* Exercise details *
Examine the records below. Report how many of their lines contain the word "floor", with no other content.
▼
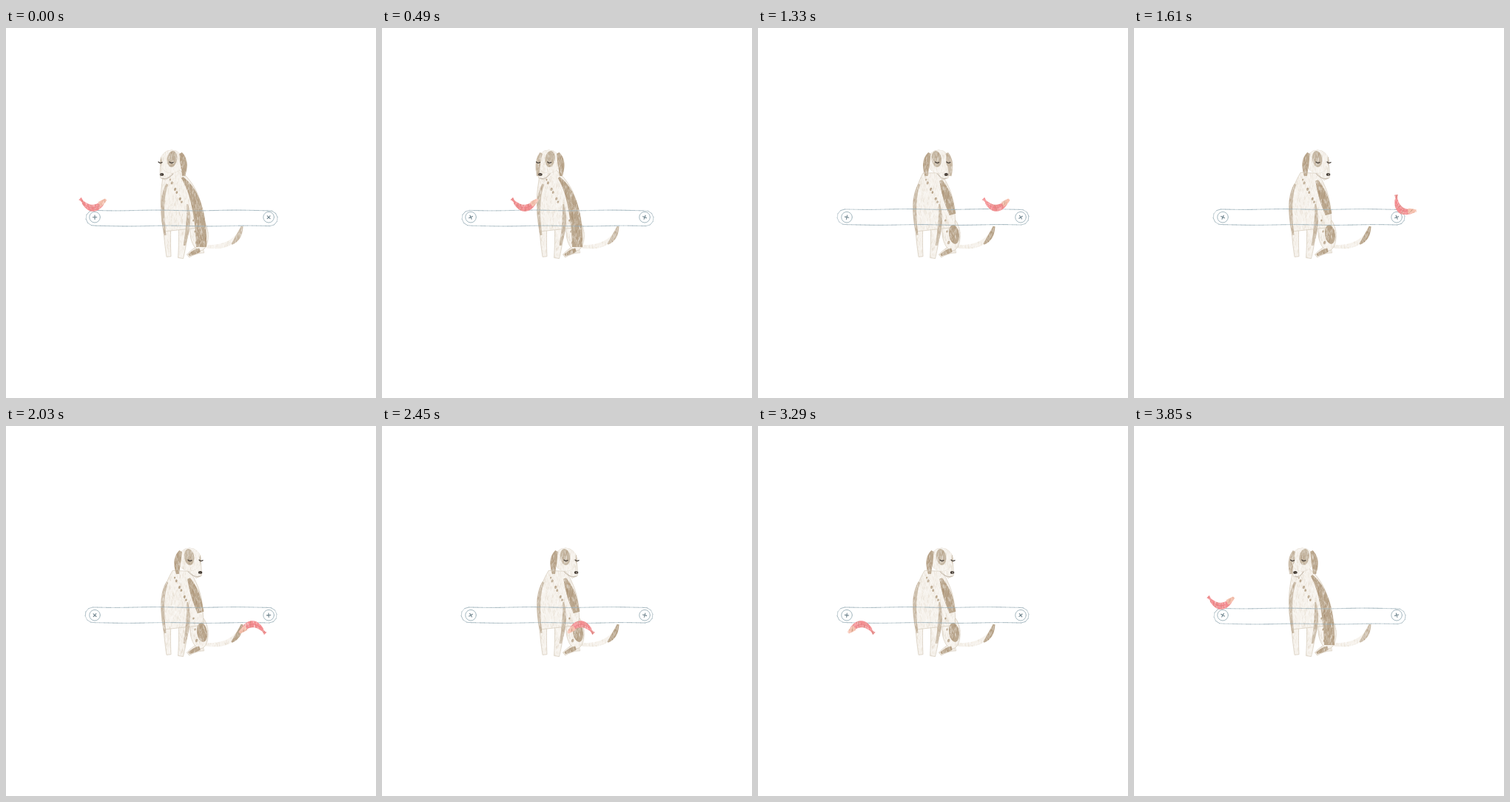
Write an HTML page with a canvas that moves like this. It is 500x500 px and loops after 3.92 s.

```html
<!DOCTYPE html>
<html lang="en">
<head>
<meta charset="utf-8">
<title>Dog and conveyor</title>
<style>
  html, body { margin: 0; width: 100%; height: 100%; overflow: hidden; background: #fff; }
  canvas { display: block; width: 500px; height: 500px; }
</style>
</head>
<body>
<canvas id="stage" width="500" height="500"></canvas>
<script>
const ctx = document.getElementById('stage').getContext('2d');
const { PI, sin, cos, abs, max, min, floor } = Math;
const LOOP = 3920, STEP = 70, SPEED = 0.1537;
const CREAM = '#f6f2ec', BROWN = '#bba88f', TAN = '#cdbfac', INK = '#453d36';
const PENCIL = '#d8cebf', BLUE = '#9aafb8', RED = '#f48f92', PALE = '#f6c0ae';

let seed = 1;
function rnd() {
  seed = seed * 16807 % 2147483647;
  return seed / 2147483647;
}
const jitter = size => (rnd() - 0.5) * size;
const clamp = v => max(0, min(1, v));

// Fills a path and hatches the box around it with crayon strokes.
function crayon(color, path, [x, y, w, h]) {
  ctx.fillStyle = color;
  ctx.fill(path);
  ctx.save();
  ctx.clip(path);
  ctx.lineWidth = 0.7;
  const ink = color === CREAM ? 'rgba(195,178,150,.22)' : 'rgba(140,105,70,.24)';
  for (const tone of [ink, 'rgba(255,255,255,.42)']) {
    ctx.strokeStyle = tone;
    ctx.beginPath();
    for (let i = w * h / 14; i > 0; i--) {
      const px = x + rnd() * w, py = y + rnd() * h;
      ctx.moveTo(px, py);
      ctx.lineTo(px + jitter(2.5), py + 2 + rnd() * 3);
    }
    ctx.stroke();
  }
  ctx.restore();
}

// A curved stroke whose width runs from w0 to w1, plus a swelling in the middle.
function limb(color, x0, y0, cx, cy, x1, y1, w0, w1, bulge = 0) {
  const left = [], right = [];
  for (let i = 0; i <= 16; i++) {
    const f = i / 16, g = 1 - f;
    const x = g * g * x0 + 2 * g * f * cx + f * f * x1;
    const y = g * g * y0 + 2 * g * f * cy + f * f * y1;
    const a = Math.atan2(g * (cy - y0) + f * (y1 - cy), g * (cx - x0) + f * (x1 - cx));
    const r = (w0 + (w1 - w0) * f + bulge * sin(PI * f)) / 2;
    left.push([x + r * sin(a), y - r * cos(a)]);
    right.unshift([x - r * sin(a), y + r * cos(a)]);
  }
  const path = new Path2D(), edge = [...left, ...right];
  edge.forEach(p => path.lineTo(...p));
  path.closePath();
  const xs = edge.map(p => p[0]), ys = edge.map(p => p[1]);
  const x = min(...xs), y = min(...ys);
  crayon(color, path, [x, y, max(...xs) - x, max(...ys) - y]);
  return path;
}

function oval(color, x, y, rx, ry, turn = 0) {
  const path = new Path2D();
  path.ellipse(x, y, rx, ry, turn, 0, 2 * PI);
  const r = max(rx, ry);
  crayon(color, path, [x - r, y - r, 2 * r, 2 * r]);
  return path;
}

function trace(path, color = PENCIL, width = 0.8) {
  ctx.strokeStyle = color;
  ctx.lineWidth = width;
  ctx.stroke(path);
}

function arc(color, width, x0, y0, cx, cy, x1, y1) {
  trace(new Path2D(`M${x0} ${y0} Q${cx} ${cy} ${x1} ${y1}`), color, width);
}

function body(look, early) {
  const neck = 230 + 7 * look;
  limb(CREAM, 268, 295, 308, 300, 319, 269, 4, 3, 3);
  limb(early ? TAN : BROWN, 305, 292, 315, 284, 319, 268, 2, 3, 4);

  trace(limb(CREAM, 218, 250, 217, 280, 220, 309, 12, 6));
  trace(limb(CREAM, 266, 298, 256, 300, 246, 308, 12, 5));
  trace(oval(CREAM, 261, 278, 12, 23, -0.1));
  trace(limb(CREAM, 241, 250, 240, 285, 236, 311, 16, 7));
  trace(limb(CREAM, neck, 196, 236, 226, 241, 272, 24, 52, 13));

  limb(TAN, 218, 211, 207, 232, 215, 280, 3, 3, 2);
  limb(TAN, 245, 238, 249, 262, 241, 294, 2, 3, 3);
  limb(BROWN, 262, 300, 256, 302, 247, 307, 5, 3, 2);
  if (early) {
    limb(BROWN, neck + 15, 202, 264, 230, 264, 296, 3, 14, 5);
  } else {
    limb(BROWN, 247, 206, 256, 226, 263, 252, 4, 9, 5);
    oval(BROWN, 265, 279, 7, 13, -0.15);
  }
  for (let i = 0; i < 9; i++) {
    const low = i % 3 === 2, r = 1 + (i * 0.62 % 1) * 0.7;
    const x = low ? 252 + i * 0.7 : 225 + i * 2.2 + 3 * look;
    const y = low ? 250 + i * 5 : 205 + i * 4.3;
    oval(BROWN, x, y, r, r * 1.4, 0.3);
  }
}

// One head for every direction: look runs from -1 (left) to 1 (right).
function head(look) {
  const x = 236 + 11 * look, face = x + 9 * look, nose = x + 15 * look + 0.5;
  const ear = s => limb(s * look < -0.4 ? BROWN : TAN,
    x + s * (13 - 2 * abs(look)), 169, x + s * (20 - 3 * abs(look)), 180,
    x + s * (18 - 3 * abs(look)), 200, 4, 4, 5 - 3 * max(0, s * look));

  const muzzle = limb(CREAM, x + 4 * look, 184, x + 9 * look, 193, nose - 2 * look, 204, 25, 8, 1);
  const skull = new Path2D();
  skull.ellipse(x + look, 180.5, 15.5, 15.5, 0, 0, 2 * PI);
  trace(skull);
  trace(muzzle);
  crayon(CREAM, skull, [x - 17, 165, 34, 31]);
  ctx.save();
  ctx.clip(skull);
  for (const s of [-1, 1]) {
    const far = max(0, s * look);
    oval('#c7b9a5', face + s * 8.5, 177, 6.7 - 4 * far, 11 - 2 * far, s * 0.15);
  }
  ctx.restore();
  for (const s of [-1, 1]) {
    if (s * look < 0.9) ear(s);
    const e = face + s * (8 - abs(look) * 0.5);
    arc(INK, 1.2, e - 2.5, 181, e, 183.5, e + 2.5, 181.5);
  }
  limb(INK, nose - 2.6, 198, nose, 198, nose + 2.6, 198, 2, 2, 2);
  arc('#afa294', 0.7, nose, 203, nose - 8 * look, 206, x - 1 * look, 197);
}

// Point and tangent angle at distance s along a track around both pulleys.
function track(s, r, x0, x1, y) {
  const side = x1 - x0, bend = PI * r, half = side + bend;
  const back = s % (2 * half) >= half, d = s % half;
  const turn = clamp((d - side) / bend) * PI, sign = back ? -1 : 1;
  return {
    x: (back ? x1 : x0) + sign * (min(d, side) + r * sin(turn)),
    y: y - sign * r * cos(turn),
    turn: turn + (back ? PI : 0),
    size: 2 * half
  };
}

function belt(step, early) {
  const x = early ? 118.5 : 117.5, y = early ? 257 : 255.5;
  const at = s => track(s, 10.5, x, x + 238, y);
  const { size } = at(0), parts = 90;
  for (let i = 0; i < parts; i++) {
    const a = at(i / parts * size), b = at((i + 1) / parts * size);
    const bow = sin(i * 0.35) * 0.4;
    ctx.globalAlpha = 0.6 + rnd() * 0.4;
    arc(BLUE, 0.9, a.x, a.y + bow, (a.x + b.x) / 2, (a.y + b.y) / 2 + bow, b.x, b.y + bow);
  }
  ctx.globalAlpha = 1;
  [120, 355].forEach((px, i) => {
    const rim = new Path2D();
    rim.arc(px, 255.7, 7.3, 0, 2 * PI);
    trace(rim, BLUE, 0.9);
    ctx.save();
    ctx.translate(px, 255.7);
    ctx.rotate((step * 48 + i * 45) * PI / 180);
    trace(new Path2D('M-2.7 0H2.7M0-2.7V2.7'), '#6c828c', 1.1);
    ctx.restore();
  });
}

function sausage(t) {
  const at = s => track(s, 18, 117, 353, 255.5);
  const p = at(min(t * SPEED, at(0).size));
  ctx.save();
  ctx.translate(p.x, p.y);
  ctx.rotate(p.turn);
  limb(RED, -17, -7, -15, -5, -12, -1, 5, 3, -1);
  limb(RED, -13, -2, 0, 13, 13, -1, 4, 6, 4);
  limb(PALE, 9, 1, 14, -2, 18, -6, 7, 3, 1);
  arc('#ea7880', 0.7, -11, 1, 0, 10, 9, 2);
  ctx.restore();
}

function draw(step) {
  const t = step * STEP;
  const look = 2 * clamp((t - 420) / 1080) - 2 * clamp((t - 3430) / (LOOP - 3430)) - 1;
  const early = look < -0.35;
  seed = 911 + step % 4 * 4057;
  ctx.clearRect(0, 0, 500, 500);
  ctx.lineCap = ctx.lineJoin = 'round';
  body(look, early);
  head(look);
  belt(step, early);
  sausage(t);
}

let shown = -1;
function tick() {
  const step = floor(performance.now() % LOOP / STEP);
  if (step !== shown) draw(shown = step);
  requestAnimationFrame(tick);
}
tick();
</script>
</body>
</html>
```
▲
* Exercise solution *
2